But the Holy Grail for Disney fans is “Destino,” a 2003 animated short based on work that famed surrealist artist Salvador Dali produced for Disney in collaboration with Disney animator and illustrator John Hench.  Roy E. Disney, for whom “Fantasia 2000” had been a pet project, oversaw the completion of “Destino,” and the resulting short film was nominated for an Academy Award.  An 85-minute long documentary on the disc details the long association with and mutual admiration that Walt Disney and Salvador Dali had for one another.  “Destino” doesn’t make a ton of sense, like much of Dali’s work, but it sure is pretty to look at.  I felt the transfer of the film-to-disc was lacking a bit, though; there are noticeable specks on the images of the “Destino” print, which seems a shame for something less than ten years old.

But that leads me into what I feel are the other drawbacks of this set.  First of all, if you don’t own a Blu-ray player, you’re pretty much out of luck when it comes to all these boffo special features.  “Destino” and the documentary about its history?
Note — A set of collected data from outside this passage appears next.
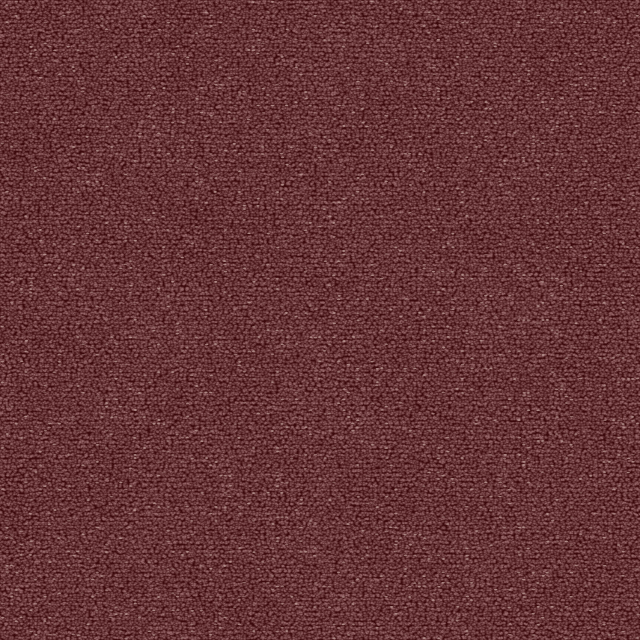
Give the GLSL for this texture, as a WebGL 1 fragment shader.

```glsl
precision highp float;

uniform vec2 u_resolution;

const vec3 SHADOW_RED = vec3(0.26, 0.06, 0.07);
const vec3 LIGHT_ROSE = vec3(0.55, 0.36, 0.37);
const vec3 GLINT_PINK = vec3(0.74, 0.61, 0.59);

vec2 hash2(vec2 cell) {
  vec3 q = fract(cell.xyx * vec3(0.1031, 0.1030, 0.0973));
  q += dot(q, q.yzx + 33.33);
  return fract((q.xx + q.yz) * q.zy);
}

// Distance to the nearest scattered point
float cellular(vec2 p) {
  vec2 cell = floor(p);
  vec2 local = fract(p);
  float nearest = 2.0;
  for (int j = -1; j <= 1; j++) {
    for (int i = -1; i <= 1; i++) {
      vec2 offset = vec2(float(i), float(j));
      vec2 toPoint = offset + hash2(cell + offset) - local;
      nearest = min(nearest, dot(toPoint, toPoint));
    }
  }
  return sqrt(nearest);
}

// Layered sines, each octave rotated; roughly -1 to 1
float waves(vec2 p) {
  float sum = 0.0;
  float amplitude = 0.5;
  for (int i = 0; i < 4; i++) {
    sum += amplitude * sin(p.x + 1.7 * sin(p.y)) * cos(p.y + 1.3 * sin(p.x));
    p = mat2(1.2, 1.4, -1.4, 1.2) * p + 2.7;
    amplitude *= 0.62;
  }
  return sum;
}

// Rounded stitches laid in staggered rows
float stitches(vec2 uv, vec2 count, float wobble) {
  vec2 bend = vec2(waves(uv * 95.0), waves(uv.yx * 80.0 + 9.0));
  vec2 p = uv * count + bend * wobble;
  float row = floor(p.y);
  p.x += 0.5 * mod(row, 2.0) + 0.4 * hash2(vec2(row, 7.0)).x;
  vec2 variation = hash2(floor(p));
  vec2 local = fract(p) - 0.5;
  local.x += 0.16 * (variation.y - 0.5);
  float hump = 1.0 - smoothstep(0.12, 0.54, length(local * vec2(0.85, 1.1)));
  return hump * (0.6 + 0.8 * variation.x);
}

// Sparse, short, bright flecks
float glints(vec2 uv, vec2 count, float rarity) {
  vec2 p = uv * count;
  vec2 chance = hash2(floor(p) + 51.0);
  vec2 local = fract(p) - 0.5 - 0.2 * (hash2(floor(p) + 19.0) - 0.5);
  float fleck = 1.0 - smoothstep(0.12, 0.42, length(local * vec2(0.85, 1.15)));
  return fleck * smoothstep(rarity, 1.0, chance.x);
}

void main() {
  vec2 uv = gl_FragCoord.xy / min(u_resolution.x, u_resolution.y);

  // Woven relief, fibre grain and uneven dye
  float weave = stitches(uv, vec2(108.0, 134.0), 0.5);
  float grain = 0.45 - cellular(uv * vec2(215.0, 275.0));
  float dye = waves(uv * 11.0) + 0.6 * waves(uv * vec2(24.0, 60.0));
  float tone = 0.28 + 0.44 * weave + 1.05 * grain + 0.05 * dye;

  vec3 color = mix(SHADOW_RED, LIGHT_ROSE, clamp(tone, -0.08, 1.1));
  float shine = glints(uv, vec2(135.0, 185.0), 0.88);
  color = mix(color, GLINT_PINK, 0.8 * shine);

  gl_FragColor = vec4(color, 1.0);
}
```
Not there on the DVD (Psst! You can find it on YouTube).  Audio commentaries?  Four of the five tracks are missing on the DVD version.  Art galleries?  Nope.  Despite the DVD’s ability to hold much of this content, it has sadly been left off the standard-definition format discs for sale, which is a real shame.  Thanks to the restoration, “Fantasia” does look great on standard DVD, and for that, you may feel you’re getting your money’s worth.  But only Blu-ray owners get access to the bulk of the package’s special features.

Besides “Destino,” Disney also produced three other short films over the past decade that would have made splendid additions to this set.  Of those three, “The Little Matchgirl” is the biggest loss.  This very moving short takes the Hans Christian Andersen story and moves it to Russia, and uses the Nocturne from Alexander Borodin’s String Quartet No. 2 as musical accompaniment.  It would have been a natural to include on this set.  However, you can find it on YouTube and iTunes.

Finally, fans of “Fantasia” may already be like me, and have the “Fantasia” Anthology box set on their library shelves, ready to make an upgrade to Blu-ray.  The “Fantasia Anthology” came with a bonus disc that was chock full of background information about both “Fantasia” and “Fantasia 2000,” including test footage, art galleries, trailers, storyboard sequences, deleted scenes, and interviews with animators, not to mention comprehensive “making-of” documentaries about each film.  But instead of including these features on the 50 GB Blu-ray discs, Disney has relegated the legacy content to an Internet-only feature, accessible only with your Blu-ray player.  Not only does that lead to slow load times for the content, but the presentation of the material is framed by a ridiculous pop-up window on your TV screen.  For easy access to that content, I’m afraid I have to recommend holding on to your old DVD box set.  *Sigh*, another spot on my shelf that must remain occupied.

In closing, for Blu-ray owners, this set is a must.  Splendid looking presentations of both films make the choice to upgrade an easy one.  But for those that have not yet made the upgrade to Blu-ray, I’d think twice about buying the DVD-only edition of “Fantasia” and “Fantasia 2000.”  Or, maybe think about asking Santa for a Blu-ray player.